ma’s sumptuous austerity, its paradoxical way of accelerating heart rates only to still the action to the point of contemplation are right on target.” (Le Monde, France)

“Khan has an electrifying stage presence. [...His] arms carve the space around him with a fluid, calligraphic grace.” (The Sunday Telegraph, Great Britain)

“The piece […] blends theatre and dance. It introduces the mridangam, a South Indian drum, to the cello. It combines the vocals of Pakistani singer Faheem Mazhar with electronic beeps from the Brussels-based Ictus Ensemble. And most importantly, Mr. Khan gives a 500-year-old Indian dance tradition a contemporary flair. But if anyone could merge such drastically different elements, it’s Mr. Khan, who is one of the few dance-fusion artists to have achieved global acclaim.” (The Asian Wall Street Journal, Singapore)

Danse Danse welcomes the Akram Khan Company for its Canadian premiere.

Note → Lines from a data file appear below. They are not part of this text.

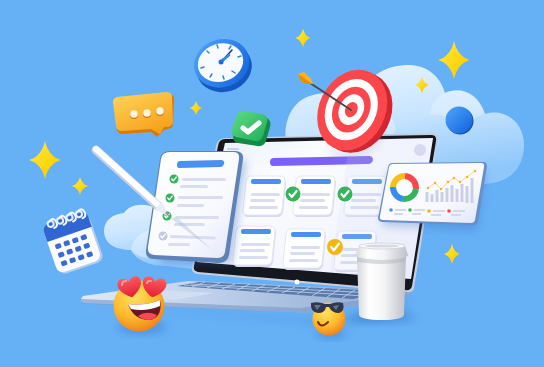
<!DOCTYPE html>
<html lang="en">
<head>
<meta charset="utf-8">
<title>Task management illustration</title>
<style>
:root{--sky:#66b0f6;--blue:#4a90f4;--line:#d9ddf0;--violet:#7b61f5;--green:#34b45b;--amber:#f5b50f;--red:#f9474c;--ink:#15171f;--star:#ffd80f}
html,body{margin:0;height:100%;overflow:hidden;background:var(--sky)}
svg{display:block;width:544px;height:367px}
.blue{fill:var(--blue)}
.line{fill:var(--line)}
.violet{fill:var(--violet)}
.green{fill:var(--green)}
.amber{fill:var(--amber)}
.red{fill:var(--red)}
.star{fill:url(#gold)}
.tick{fill:none;stroke:#fff;stroke-linecap:round;stroke-linejoin:round}
</style>
</head>
<body>
<svg viewBox="0 0 544 367" role="img" aria-label="Laptop with a task board, surrounded by a tablet, target, chart card, cup, clock, calendar and emojis">
<defs>
<linearGradient id="cloud" x1="0" y1="0" x2="0.3" y2="1"><stop offset="0" stop-color="#e9f5ff"/><stop offset="0.5" stop-color="#c9e5fe"/><stop offset="1" stop-color="#8fc7fb"/></linearGradient>
<linearGradient id="gold" x1="0" y1="0" x2="1" y2="1"><stop offset="0" stop-color="#ffe94a"/><stop offset="0.6" stop-color="#ffd60e"/><stop offset="1" stop-color="#f9b908"/></linearGradient>
<linearGradient id="metal" x1="0" y1="0" x2="1" y2="0"><stop offset="0" stop-color="#dfe9fa"/><stop offset="0.5" stop-color="#b4c8e6"/><stop offset="1" stop-color="#8aa6d0"/></linearGradient>
<linearGradient id="screen" x1="0" y1="0" x2="1" y2="1"><stop offset="0" stop-color="#e6edfb"/><stop offset="0.3" stop-color="#fbfcff"/><stop offset="1" stop-color="#eef0fd"/></linearGradient>
<linearGradient id="paper" x1="0" y1="0" x2="1" y2="1"><stop offset="0" stop-color="#fff"/><stop offset="0.65" stop-color="#f8f9ff"/><stop offset="1" stop-color="#dfe4f7"/></linearGradient>
<linearGradient id="cup" x1="0" y1="0" x2="1" y2="0"><stop offset="0" stop-color="#d4d6dc"/><stop offset="0.25" stop-color="#fff"/><stop offset="0.55" stop-color="#f4f4f6"/><stop offset="1" stop-color="#bdc0c9"/></linearGradient>
<linearGradient id="bubble" x1="0" y1="0" x2="0.6" y2="1"><stop offset="0" stop-color="#ffd65b"/><stop offset="1" stop-color="#f7a21d"/></linearGradient>
<linearGradient id="leaf" x1="0" y1="0" x2="1" y2="1"><stop offset="0" stop-color="#5fdc83"/><stop offset="1" stop-color="#1fae58"/></linearGradient>
<linearGradient id="rim" x1="0" y1="0" x2="1" y2="1"><stop offset="0" stop-color="#4fa6ff"/><stop offset="1" stop-color="#1261d8"/></linearGradient>
<radialGradient id="face" cx="0.4" cy="0.3" r="0.75"><stop offset="0" stop-color="#ffe25e"/><stop offset="0.55" stop-color="#fdbb2d"/><stop offset="1" stop-color="#ee7d1c"/></radialGradient>
<linearGradient id="heartFill" x1="0" y1="0" x2="0" y2="1"><stop offset="0" stop-color="#ff5a60"/><stop offset="1" stop-color="#e01f35"/></linearGradient>
<filter id="soft" x="-30%" y="-30%" width="160%" height="160%"><feGaussianBlur stdDeviation="4"/></filter>
<path id="sparkle" d="M0-10Q2-2 9 0Q2 2 0 10Q-2 2-9 0Q-2-2 0-10Z"/>
<path id="heart" d="M0 10C-15 2-13-9-6-9C-3-9-1-7 0-5C1-7 3-9 6-9C13-9 15 2 0 10Z"/>
<path id="tick" class="tick" stroke-width="1.8" d="M-3 0L-1 2.5L3-2.5"/>
<g id="taskCard">
<path d="M7 0H36Q41 0 41 5L38 34Q37 39 32 39H3Q-2 39-1 34L2 5Q3 0 7 0Z" fill="#d6daf0" transform="translate(1 2)"/>
<path d="M7 0H36Q41 0 41 5L38 34Q37 39 32 39H3Q-2 39-1 34L2 5Q3 0 7 0Z" fill="#fff" stroke="#e3e6f6"/>
<rect class="blue" x="7" y="3" width="30" height="5" rx="2"/>
<g class="line"><rect x="7" y="17" width="29" height="3" rx="1.5"/><rect x="6" y="23" width="25" height="3" rx="1.5"/><rect x="5" y="30" width="29" height="3" rx="1.5"/></g>
</g>
<g id="ring"><circle r="3" fill="none" stroke="#e8effd" stroke-width="2"/><path d="M0-3Q6-6 6 1Q6 5 2 5" fill="none" stroke="#f4f7ff" stroke-width="2" stroke-linecap="round"/></g>
<g id="dateRow"><rect width="6" height="5" rx="1.5"/><rect x="9" width="6" height="5" rx="1.5"/><rect x="18" width="6" height="5" rx="1.5"/><rect x="27" width="6" height="5" rx="1.5"/></g>
</defs>

<rect width="544" height="367" fill="var(--sky)"/>

<g id="clouds">
<path d="M300 170C278 150 280 103 313 95C333 90 346 95 358 103C362 78 386 64 410 65C430 66 441 79 445 93C460 86 478 92 485 114C505 108 524 122 524 145C524 173 503 185 480 184L420 190Z" fill="url(#cloud)"/>
<path d="M445 93C455 88 477 90 485 114C472 116 467 126 466 136C458 122 445 112 430 115C430 105 437 97 445 93Z" fill="#fff" opacity="0.25"/>
<path d="M358 103C372 100 392 108 396 130L380 150Z" fill="#fff" opacity="0.3"/>
<path d="M153 207C141 202 128 206 124 213C111 214 104 222 104 231C104 244 116 250 131 250C136 260 150 266 166 266L202 270L215 200Z" fill="url(#cloud)"/>
<path d="M131 250C133 238 141 231 153 230L150 258C142 258 135 255 131 250Z" fill="#fff" opacity="0.35"/>
</g>

<g id="laptop">
<path d="M90 303L300 319Q380 322 412 296L400 312Q350 330 290 321Z" fill="#2d6fc0" opacity="0.35" filter="url(#soft)"/>
<path d="M83 296L188 281L412 291L404 300L310 312Q303 313 295 312L84 303Q81 302 81 299Z" fill="url(#metal)"/>
<path d="M81 299L300 308L408 294L404 300L310 312Q303 313 295 312L84 304Q81 303 81 299Z" fill="#7f9cc9" opacity="0.65"/>
<path d="M177 286L199 282L383 291L353 299Z" fill="#5979ab"/>
<g fill="none" stroke="#c4d5ee" stroke-width="0.8"><path d="M191 284L375 293M184 285L365 296"/><path d="M205 282L192 287M220 283L207 288M235 284L222 289M250 284L237 290M265 285L252 291M280 286L267 292M295 287L282 293M310 287L297 294M325 288L312 296M340 289L327 297M355 290L342 298"/></g>
<path d="M113 296L156 290L214 293L175 300Z" fill="#d2def1"/>
<path d="M225 138L432 133Q439 133 438 140L414 288Q413 293 407 292L197 274Q191 273 192 267L216 146Q218 138 225 138Z" fill="#c4cede"/>
<path d="M225 139L431 135Q437 135 436 141L412 286Q411 291 405 290L198 272Q193 271 194 266L218 146Q219 139 225 139Z" fill="var(--ink)"/>
<path d="M225 143L433 138L411 279L197 262Z" fill="url(#screen)"/>
<circle cx="297" cy="282" r="2.5" fill="#fff"/>
<g id="board">
<path d="M274 158L369 156Q373 156 373 160Q372 164 368 164L273 166Q270 166 270 162Q270 158 274 158Z" class="violet"/>
<circle cx="420" cy="150" r="6" fill="#d5daf0"/>
<path d="M228 149H238" stroke="#c8d0ec" stroke-width="2" stroke-linecap="round"/>
<use href="#taskCard" transform="translate(244 176)"/>
<use href="#taskCard" transform="translate(294 176)"/>
<use href="#taskCard" transform="translate(345 176)"/>
<use href="#taskCard" transform="translate(234 226)"/>
<use href="#taskCard" transform="translate(284 229)"/>
<use href="#taskCard" transform="translate(335 231)"/>
<path d="M350 139L433 138L411 279L330 272Z" fill="#cfd6f5" opacity="0.18"/>
</g>
<g id="boardTicks">
<circle class="green" cx="293" cy="194" r="7.5"/><use href="#tick" transform="translate(293 194) scale(1.2)"/>
<circle class="green" cx="345" cy="194" r="7.5"/><use href="#tick" transform="translate(345 194) scale(1.2)"/>
<circle class="amber" cx="335" cy="247" r="8"/><use href="#tick" transform="translate(335 247) scale(1.3)"/>
</g>
</g>

<g id="target">
<path d="M323 142C340 162 375 148 390 115L380 142Q360 165 335 158Z" fill="#8b8fc0" opacity="0.25" filter="url(#soft)"/>
<g transform="rotate(27 354 111)">
<ellipse cx="357" cy="111" rx="34" ry="42" fill="#d3252f"/>
<ellipse class="red" cx="352" cy="111" rx="33" ry="42"/>
<ellipse cx="351" cy="111" rx="25" ry="32" fill="#fff"/>
<ellipse class="red" cx="351" cy="111" rx="18" ry="24"/>
<ellipse cx="351" cy="111" rx="12" ry="16" fill="#fff"/>
<ellipse class="red" cx="351" cy="111" rx="6" ry="8"/>
</g>
<path d="M304 79L351 110" stroke="#4a4652" stroke-width="2" stroke-linecap="round"/>
<path d="M298 74L304 72L311 79L313 84L305 84L300 80Z" fill="#fdb515"/>
<path d="M298 74L313 84L305 84L300 80Z" fill="#e98b0c"/>
</g>

<g id="tablet">
<path d="M168 165L246 160L232 264L160 263Z" fill="#2c64b5" opacity="0.35" filter="url(#soft)"/>
<path d="M170 151H236Q244 152 243 159L229 255Q227 263 219 263L153 259Q145 258 146 250L160 159Q161 151 170 151Z" fill="#5f82b6"/>
<path d="M170 152H233Q240 152 239 159L225 252Q224 258 217 258L154 255Q147 254 148 247L161 159Q162 152 170 152Z" fill="url(#paper)"/>
<path d="M180 161L222 160Q225 161 224 164Q223 167 221 167L179 168Q177 168 177 165Q177 161 180 161Z" class="blue"/>
<g class="line"><rect x="182" y="178" width="44" height="3" rx="1.5"/><rect x="180" y="185" width="28" height="3" rx="1.5"/><rect x="178" y="196" width="45" height="3" rx="1.5"/><rect x="177" y="204" width="27" height="3" rx="1.5"/><rect x="175" y="216" width="44" height="3" rx="1.5"/><rect x="174" y="223" width="31" height="3" rx="1.5"/><rect x="170" y="235" width="46" height="3" rx="1.5" transform="rotate(2 170 235)"/><rect x="168" y="243" width="22" height="3" rx="1.5"/></g>
<g class="green"><circle cx="174" cy="179" r="4.5"/><circle cx="170" cy="198" r="4.5"/><circle cx="167" cy="216" r="4.5"/></g>
<circle cx="163" cy="236" r="4.5" fill="#c1cae2"/>
<g><use href="#tick" transform="translate(174 179) scale(.75)"/><use href="#tick" transform="translate(170 198) scale(.75)"/><use href="#tick" transform="translate(167 216) scale(.75)"/><use href="#tick" transform="translate(163 236) scale(.75)"/></g>
</g>
<g id="stylus">
<path d="M169 217L212 250L179 219Z" fill="#aab6d5" opacity="0.4"/>
<path d="M96 150L158 206" stroke="#c8d0e2" stroke-width="9" stroke-linecap="round"/>
<path d="M96 149L158 205" stroke="#fff" stroke-width="6" stroke-linecap="round"/>
<path d="M155 209L162 202L169 217Z" fill="#e8ecf6"/>
<path d="M165 213L167 211L170 218Z" fill="#8d98b4"/>
</g>

<g id="chartCard">
<path d="M388 172L486 172L477 231L382 226Z" fill="#3169b6" opacity="0.3" filter="url(#soft)"/>
<path d="M392 163L483 162Q487 162 487 166L478 222Q477 225 474 225L382 222Q378 221 378 218L388 167Q389 163 392 163Z" fill="#678fc9"/>
<path d="M392 164L481 163Q485 163 484 167L475 220Q474 223 471 223L383 220Q379 220 380 216L389 167Q390 164 392 164Z" fill="url(#paper)"/>
<g fill="none" stroke-width="6"><path d="M405 176A12 12 0 0 1 416 189" stroke="#f9474c"/><path d="M416 189A12 12 0 0 1 403 199" stroke="#34b45b"/><path d="M403 199A12 12 0 0 1 393 187" stroke="#388bf5"/><path d="M393 187A12 12 0 0 1 405 176" stroke="#fbbd18"/></g>
<path d="M427 202V192M432 202V194M437 202V190M442 202V192M447 202V188M452 202V185M457 202V189M462 202V184M467 203V186M472 203V178" stroke="#c9d0e6" stroke-width="3"/>
<path d="M428 188L435 183L441 189L448 182L454 178L460 182L467 177L475 171" fill="none" stroke="#fbd58b"/>
<g class="amber"><circle cx="428" cy="188" r="1.2"/><circle cx="435" cy="183" r="1.2"/><circle cx="441" cy="189" r="1.2"/><circle cx="448" cy="182" r="1.2"/><circle cx="454" cy="178" r="1.2"/><circle cx="460" cy="182" r="1.2"/><circle cx="467" cy="177" r="1.2"/><circle cx="475" cy="171" r="1.2"/></g>
<g><circle class="blue" cx="391" cy="210" r="1.8"/><circle class="green" cx="410" cy="210" r="1.8"/><circle class="amber" cx="429" cy="211" r="1.8"/><circle class="red" cx="449" cy="211" r="1.8"/></g>
<path d="M395 210H406M414 210H425M433 211H445M453 211H465M394 214H403M412 214H421M431 215H441M451 215H461" stroke="#d3d8ea" stroke-width="1.8"/>
</g>

<g id="coffeeCup">
<ellipse cx="383" cy="317" rx="32" ry="6" fill="#2b6cbf" opacity="0.4" filter="url(#soft)"/>
<path d="M357 256H406L404 315Q402 320 382 320Q361 320 359 315Z" fill="url(#cup)"/>
<path d="M357 256H406L405 262Q382 266 357 262Z" fill="#aeb1ba" opacity="0.45"/>
<path d="M359 246Q360 243 382 243Q404 243 405 246L408 255Q407 259 382 260Q356 259 355 255Z" fill="url(#cup)"/>
<ellipse cx="382" cy="246" rx="23" ry="3" fill="#fbfbfc" stroke="#ccd0d9" stroke-width="0.8"/>
<ellipse cx="382" cy="246" rx="17" ry="1.6" fill="#d8dae1"/>
</g>

<g id="checkBadge">
<path d="M243 113L264 117Q272 119 270 127L266 141Q264 147 257 146L238 143Q231 141 234 134Z" fill="#138b45"/>
<path d="M244 111L262 114Q269 116 267 122L263 136Q261 142 255 141L236 137Q230 135 232 129L237 115Q239 110 244 111Z" fill="url(#leaf)"/>
<path class="tick" stroke-width="5" d="M243 128L248 132L259 123"/>
</g>

<g id="clock">
<g transform="rotate(-17 223 64)">
<ellipse cx="223" cy="68" rx="28" ry="24" fill="#1258c2"/>
<ellipse cx="222" cy="63" rx="28" ry="24" fill="url(#rim)"/>
<ellipse cx="221" cy="62" rx="23" ry="19" fill="#f7faff"/>
</g>
<path d="M217 45L218 48M224 79L223 76M201 68L204 67M241 56L238 57M207 51L209 53M235 73L232 71M231 46L229 49M210 77L212 74" stroke="#3b7fdc" stroke-width="1.5" stroke-linecap="round"/>
<path d="M221 62L232 50M221 62L223 59" stroke="#263555" stroke-width="1.5" stroke-linecap="round"/>
<path d="M221 62L229 55" stroke="#2d8af5" stroke-width="2.5" stroke-linecap="round"/>
<circle cx="221" cy="62" r="2.5" fill="#1d6be0"/>
</g>

<g id="chatBubble">
<path d="M120 100L170 95Q174 95 174 99L173 124Q173 128 168 129L164 130L157 137L151 132L121 134Q118 133 117 130Z" fill="#d87a0b"/>
<path d="M117 97L166 92Q172 92 172 97L173 122Q172 127 167 127L164 127L160 134L151 129L122 131Q117 131 116 126L113 102Q113 98 117 97Z" fill="url(#bubble)"/>
<g fill="#c97a17"><circle cx="134" cy="115" r="4"/><circle cx="147" cy="114" r="4"/><circle cx="160" cy="112" r="4"/></g>
<g fill="#fff4de"><circle cx="134" cy="114" r="3.8"/><circle cx="147" cy="113" r="3.8"/><circle cx="160" cy="111" r="3.8"/></g>
</g>

<g id="calendar" transform="rotate(-19 72 243)">
<rect x="51" y="221" width="46" height="49" rx="7" fill="#b6cbed"/>
<rect x="49" y="219" width="46" height="49" rx="7" fill="#fbfcff"/>
<path d="M49 234V225Q49 217 57 217H89Q96 217 96 225V234Z" fill="#2f66d4"/>
<g fill="#3c6bd0"><use href="#dateRow" x="55" y="239"/><use href="#dateRow" x="55" y="248"/><use href="#dateRow" x="55" y="257"/></g>
<use href="#ring" x="58" y="218"/><use href="#ring" x="68" y="218"/><use href="#ring" x="78" y="218"/><use href="#ring" x="88" y="218"/>
</g>

<g id="reactionBadge">
<circle cx="460" cy="121" r="13.5" fill="#0e4fb5"/>
<circle cx="459" cy="120" r="13.5" fill="url(#rim)"/>
</g>

<g id="heartEyesEmoji">
<ellipse cx="142" cy="327" rx="24" ry="7" fill="#2b6cbf" opacity="0.4" filter="url(#soft)"/>
<circle cx="139" cy="306" r="25.5" fill="url(#face)"/>
<path d="M128 304Q145 306 160 300Q163 316 151 320Q134 321 128 304Z" fill="#6c1620"/>
<path d="M128 304Q145 306 160 300L160 306Q146 312 131 309Z" fill="#fff"/>
<path d="M138 316Q146 310 157 315Q154 320 149 320Q143 320 138 316Z" fill="#f6495a"/>
<use href="#heart" fill="url(#heartFill)" transform="translate(130 287) rotate(-12) scale(1.05)"/>
<use href="#heart" fill="url(#heartFill)" transform="translate(154 287) rotate(10) scale(1.05)"/>
<path d="M122 285Q122 281 126 281M147 283Q148 280 151 281" fill="none" stroke="#ff9a9d" stroke-width="2" stroke-linecap="round"/>
</g>

<g id="sunglassesEmoji">
<ellipse cx="331" cy="334" rx="15" ry="5" fill="#2b6cbf" opacity="0.4" filter="url(#soft)"/>
<circle cx="329" cy="319" r="16.5" fill="url(#face)"/>
<path d="M318 322Q321 329 328 322" fill="none" stroke="#7a3410" stroke-width="2" stroke-linecap="round"/>
<path d="M311 303Q318 301 325 304L330 304Q337 301 343 303Q345 311 339 313Q332 313 329 307L326 307Q325 313 318 313Q310 312 311 303Z" fill="#30384e"/>
<path d="M314 305L321 305L317 310ZM333 306L339 305L336 310Z" fill="#69748e"/>
</g>

<g id="sparkles" class="star">
<use href="#sparkle" transform="translate(454 60) scale(1.75 1.9)"/>
<use href="#sparkle" transform="translate(45 160) scale(1.75 1.9)"/>
<use href="#sparkle" transform="translate(303 38) scale(.85 .95)"/>
<use href="#sparkle" transform="translate(422 85) scale(.75 .85)"/>
<use href="#sparkle" transform="translate(196 108) scale(.7)"/>
<use href="#sparkle" transform="translate(80 186) scale(.9)"/>
<use href="#sparkle" transform="translate(452 254) scale(.9 1)"/>
</g>
</svg>
</body>
</html>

Prodigy of the new generation of choreographers and an exceptional dancer, Akram Khan will be here to present ma, a gorgeous production in which he shares the stage with six dancers, a cellist, a percussionist (mridanga) and vocalist Faheem Mazhar, whose “inflections give you goose bumps” (Libération, France). To create the most ambitious show in his company’s short history, Khan teamed up with performers from Finland, Italy, Pakistan, Slovakia, South Africa and Spain. ma, the resulting fusion of cultures, disciplines and eras, won the South Bank Show Award in London in 2004.

ma, a choreography that premiered in Singapore in 2004 and has since been performed throughout Europe, in Australia, Scandinavia and South Africa, is loosely inspired by Arundhati Roy’s essays on the forced eviction of farmers in India and on a tale about motherhood, and incorporates narrative by novelist and screenwriter Hanif Kureishi (Stephen Fear’s My Beautiful Laundrette, Patrice Chéreau’s Intimacy). “The result was a holistic piece of movement, music and theatre – which was at once powerful and whimsical, ethereal and grounded, hypnotic and engaging” (The Business Times, Singapore).

Akram Khan
Prodigy of the new generation of choreographers, the Brit of Bangladeshi descent Akram Khan defies categorization. Influenced as much by his South Asian roots as by Western art and the urban melting pot, his work is characterized, according to Asian Art magazine by “its alternating raw sexuality, lyrical, organic fluidity, jerkiness and tremendous energy.”

After training in contemporary dance and in kathak, “an ancient Indo-Persian dance that blends very fast pirouettes with Indian statue poses, mythology with Hindustani music” (Le Devoir, Canada), Akram Khan first made his mark as a soloist. As a teenager, he performed all around the world with Pandit Ravi Shankar in The Jungle Book as well as Peter Brook’s staging of the Mahabharata. While studying at the Northern School of Contemporary Dance, he worked with Jonathan Burrows, then went on to win a coveted place in the X-Group at P.A.R.T.S., Anne Teresa De Keersmaeker’s Brussels-based school. The time he spent at that famous Belgian institution was a turning point in his career. It was there that he created Loose in Flight, a solo work that drew attention from British and international producers, and Rush (July 2000), his first group piece and the one that truly launched his career as a choreographer.

“His insistence on working the body every which way [dancing upside-down, backwards, slow-motion/fast-forward, etc.] places Akram Khan squarely among those whose main focus is body language.” (Libération, France)

“There is a phenomenon on the dance scene and his name is Akram Khan. […] There is something special about Akram Khan and everybody recognises it. He has extraordinary contradictory qualities. He is classical and modern, earthy and mystical, sensuous and masculine, fluid and muscular and he embodies these dramatic opposites without any tensions.” (London Evening Standard, Great Britain)

In London in 1999, he founded the Akram Khan Company with Farooq Chaudhry, who is now the company’s producer. While with the company, he has created Polaroid Feet and Ronin, two kathak solo works, Related Rocks, a collaboration with the London Sinfonietta, and Kaash, a work created with sculptor Anish Kapoor and musician Nitin Sawnhey. This is Akram Khan’s second visit to Montréal after his 2003 Québec premiere as part of the Événement Vooruit with his solos program, Sounds of Archery.

Winner of several choreography awards and choreographer-in-residence at the South Bank Centre, Akram Khan is now the first non-musician Associate Artist of the famous centre. He was conferred an honorary Doctorate of Arts by De Monfort University in July 2004 for his exceptional contribution to the arts community of Great Britain.

April 2005


Photos | Giannina Urmeneta Ottiker (ma), SPH - The Straits Times (ma), Colin Hattersley (ma) | Amyandtanveer (Akram Khan